*Task to complete*: Reply solely with the number of lines, in the records underneath, that include the word "nextLine".

*Record extracts*:
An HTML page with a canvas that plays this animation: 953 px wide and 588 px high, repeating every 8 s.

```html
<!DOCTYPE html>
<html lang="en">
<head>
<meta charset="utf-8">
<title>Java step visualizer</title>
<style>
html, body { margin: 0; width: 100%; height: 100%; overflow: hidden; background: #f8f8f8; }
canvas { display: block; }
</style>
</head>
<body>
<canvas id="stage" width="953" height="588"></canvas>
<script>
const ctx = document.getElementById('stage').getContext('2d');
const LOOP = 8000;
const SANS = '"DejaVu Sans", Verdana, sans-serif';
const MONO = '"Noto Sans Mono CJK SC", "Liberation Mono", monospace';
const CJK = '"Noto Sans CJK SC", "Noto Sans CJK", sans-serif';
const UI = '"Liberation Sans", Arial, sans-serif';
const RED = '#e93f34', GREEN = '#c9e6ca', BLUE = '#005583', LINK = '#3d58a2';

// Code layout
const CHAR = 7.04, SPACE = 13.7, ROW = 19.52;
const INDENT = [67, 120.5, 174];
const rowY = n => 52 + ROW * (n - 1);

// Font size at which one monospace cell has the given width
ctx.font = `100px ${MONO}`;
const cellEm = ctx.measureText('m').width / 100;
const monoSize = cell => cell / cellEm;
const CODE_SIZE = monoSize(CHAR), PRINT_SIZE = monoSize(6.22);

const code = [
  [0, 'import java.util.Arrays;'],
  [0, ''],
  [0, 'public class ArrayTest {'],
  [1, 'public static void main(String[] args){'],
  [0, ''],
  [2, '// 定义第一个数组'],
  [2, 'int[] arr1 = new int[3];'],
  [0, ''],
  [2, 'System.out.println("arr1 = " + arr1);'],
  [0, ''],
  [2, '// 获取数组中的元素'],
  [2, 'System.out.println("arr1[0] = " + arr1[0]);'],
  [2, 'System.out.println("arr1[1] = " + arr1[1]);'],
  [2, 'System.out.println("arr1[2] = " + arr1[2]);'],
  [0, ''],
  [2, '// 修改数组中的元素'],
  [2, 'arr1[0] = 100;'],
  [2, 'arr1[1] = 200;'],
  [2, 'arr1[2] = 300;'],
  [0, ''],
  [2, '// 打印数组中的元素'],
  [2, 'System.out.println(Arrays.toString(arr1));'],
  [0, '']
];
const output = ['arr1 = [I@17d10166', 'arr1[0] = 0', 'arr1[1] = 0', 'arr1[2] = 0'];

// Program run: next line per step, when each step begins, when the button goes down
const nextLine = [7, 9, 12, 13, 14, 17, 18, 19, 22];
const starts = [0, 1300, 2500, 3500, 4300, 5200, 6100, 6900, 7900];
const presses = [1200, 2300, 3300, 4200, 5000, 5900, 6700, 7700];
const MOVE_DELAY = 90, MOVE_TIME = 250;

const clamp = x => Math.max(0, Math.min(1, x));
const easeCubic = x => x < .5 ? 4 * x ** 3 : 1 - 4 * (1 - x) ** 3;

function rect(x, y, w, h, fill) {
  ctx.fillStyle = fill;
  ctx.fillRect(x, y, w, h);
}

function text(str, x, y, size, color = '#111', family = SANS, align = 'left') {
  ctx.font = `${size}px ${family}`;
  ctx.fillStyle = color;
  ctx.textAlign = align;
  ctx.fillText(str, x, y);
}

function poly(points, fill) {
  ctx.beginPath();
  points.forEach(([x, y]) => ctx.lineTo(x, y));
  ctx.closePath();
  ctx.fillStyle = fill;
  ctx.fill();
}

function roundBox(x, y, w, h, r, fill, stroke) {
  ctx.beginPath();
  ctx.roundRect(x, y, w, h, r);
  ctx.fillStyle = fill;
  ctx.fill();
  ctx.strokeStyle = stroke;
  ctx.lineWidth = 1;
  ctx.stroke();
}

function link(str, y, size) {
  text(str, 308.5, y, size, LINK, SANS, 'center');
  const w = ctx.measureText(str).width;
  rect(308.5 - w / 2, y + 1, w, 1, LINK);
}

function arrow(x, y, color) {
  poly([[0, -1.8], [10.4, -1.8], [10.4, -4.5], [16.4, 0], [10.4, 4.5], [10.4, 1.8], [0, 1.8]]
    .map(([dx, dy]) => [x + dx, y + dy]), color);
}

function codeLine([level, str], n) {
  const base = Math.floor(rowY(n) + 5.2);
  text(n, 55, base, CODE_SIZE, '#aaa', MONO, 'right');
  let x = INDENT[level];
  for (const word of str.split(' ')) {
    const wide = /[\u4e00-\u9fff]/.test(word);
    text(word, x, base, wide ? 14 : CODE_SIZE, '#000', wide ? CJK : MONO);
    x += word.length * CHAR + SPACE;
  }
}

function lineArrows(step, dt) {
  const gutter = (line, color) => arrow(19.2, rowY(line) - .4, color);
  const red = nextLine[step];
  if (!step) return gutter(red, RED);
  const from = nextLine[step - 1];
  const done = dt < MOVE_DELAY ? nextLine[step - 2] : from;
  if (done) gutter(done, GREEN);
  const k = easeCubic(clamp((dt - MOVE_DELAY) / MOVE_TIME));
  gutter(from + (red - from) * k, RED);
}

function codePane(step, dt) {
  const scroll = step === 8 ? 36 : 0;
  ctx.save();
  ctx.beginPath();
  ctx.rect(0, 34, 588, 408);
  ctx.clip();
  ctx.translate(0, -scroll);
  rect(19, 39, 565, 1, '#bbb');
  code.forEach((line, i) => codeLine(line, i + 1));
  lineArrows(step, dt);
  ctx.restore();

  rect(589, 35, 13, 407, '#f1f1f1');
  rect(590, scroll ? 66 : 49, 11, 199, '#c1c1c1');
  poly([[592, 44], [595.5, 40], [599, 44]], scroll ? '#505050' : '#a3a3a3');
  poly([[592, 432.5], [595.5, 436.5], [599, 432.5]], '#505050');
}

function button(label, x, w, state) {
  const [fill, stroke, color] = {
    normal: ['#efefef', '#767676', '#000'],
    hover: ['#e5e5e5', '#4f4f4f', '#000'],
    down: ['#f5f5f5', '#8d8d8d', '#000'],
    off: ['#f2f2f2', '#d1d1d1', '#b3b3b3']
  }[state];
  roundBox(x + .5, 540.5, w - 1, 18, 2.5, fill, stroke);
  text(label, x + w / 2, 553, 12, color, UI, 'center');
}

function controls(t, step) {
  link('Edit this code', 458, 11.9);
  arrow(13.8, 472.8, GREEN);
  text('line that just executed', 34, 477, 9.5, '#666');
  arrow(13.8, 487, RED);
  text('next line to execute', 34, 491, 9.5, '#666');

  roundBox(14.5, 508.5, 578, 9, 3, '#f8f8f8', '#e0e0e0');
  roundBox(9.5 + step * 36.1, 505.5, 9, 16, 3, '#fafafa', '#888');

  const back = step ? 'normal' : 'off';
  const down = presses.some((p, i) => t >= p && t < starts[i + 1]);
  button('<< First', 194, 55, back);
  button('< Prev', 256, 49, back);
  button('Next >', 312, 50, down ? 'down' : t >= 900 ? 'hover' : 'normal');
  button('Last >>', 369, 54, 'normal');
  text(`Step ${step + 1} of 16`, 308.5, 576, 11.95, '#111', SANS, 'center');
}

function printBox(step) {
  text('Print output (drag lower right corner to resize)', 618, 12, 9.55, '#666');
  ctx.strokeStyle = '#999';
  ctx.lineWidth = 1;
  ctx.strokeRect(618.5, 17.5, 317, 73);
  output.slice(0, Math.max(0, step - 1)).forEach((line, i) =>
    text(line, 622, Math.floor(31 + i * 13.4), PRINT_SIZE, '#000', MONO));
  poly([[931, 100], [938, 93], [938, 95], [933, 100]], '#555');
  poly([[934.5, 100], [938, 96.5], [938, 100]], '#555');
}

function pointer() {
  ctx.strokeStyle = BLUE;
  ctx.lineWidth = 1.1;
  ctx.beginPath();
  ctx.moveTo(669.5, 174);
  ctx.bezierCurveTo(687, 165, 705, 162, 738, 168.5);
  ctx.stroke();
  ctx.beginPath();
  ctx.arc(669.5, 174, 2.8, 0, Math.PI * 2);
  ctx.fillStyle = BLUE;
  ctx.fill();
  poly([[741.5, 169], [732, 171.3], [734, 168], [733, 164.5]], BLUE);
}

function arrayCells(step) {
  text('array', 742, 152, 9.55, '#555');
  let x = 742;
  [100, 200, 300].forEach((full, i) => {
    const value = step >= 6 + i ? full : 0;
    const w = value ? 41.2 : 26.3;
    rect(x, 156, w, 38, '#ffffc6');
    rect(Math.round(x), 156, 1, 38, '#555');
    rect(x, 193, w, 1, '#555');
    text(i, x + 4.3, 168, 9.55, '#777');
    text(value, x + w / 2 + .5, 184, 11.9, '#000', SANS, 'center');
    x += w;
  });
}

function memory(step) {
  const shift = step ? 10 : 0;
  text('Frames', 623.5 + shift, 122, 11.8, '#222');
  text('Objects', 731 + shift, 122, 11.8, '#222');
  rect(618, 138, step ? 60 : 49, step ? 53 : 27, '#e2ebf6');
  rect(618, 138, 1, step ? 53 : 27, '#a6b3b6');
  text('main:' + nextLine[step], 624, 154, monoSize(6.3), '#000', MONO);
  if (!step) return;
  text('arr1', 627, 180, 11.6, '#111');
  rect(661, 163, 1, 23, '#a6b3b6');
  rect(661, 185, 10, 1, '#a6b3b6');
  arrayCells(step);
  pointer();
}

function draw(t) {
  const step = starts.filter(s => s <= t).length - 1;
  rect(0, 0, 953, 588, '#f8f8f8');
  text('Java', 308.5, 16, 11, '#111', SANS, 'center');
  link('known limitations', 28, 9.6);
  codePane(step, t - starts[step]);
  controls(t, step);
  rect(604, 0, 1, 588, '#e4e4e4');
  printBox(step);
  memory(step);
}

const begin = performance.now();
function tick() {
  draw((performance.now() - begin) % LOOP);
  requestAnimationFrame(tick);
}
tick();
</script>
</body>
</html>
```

*Answer box*: 5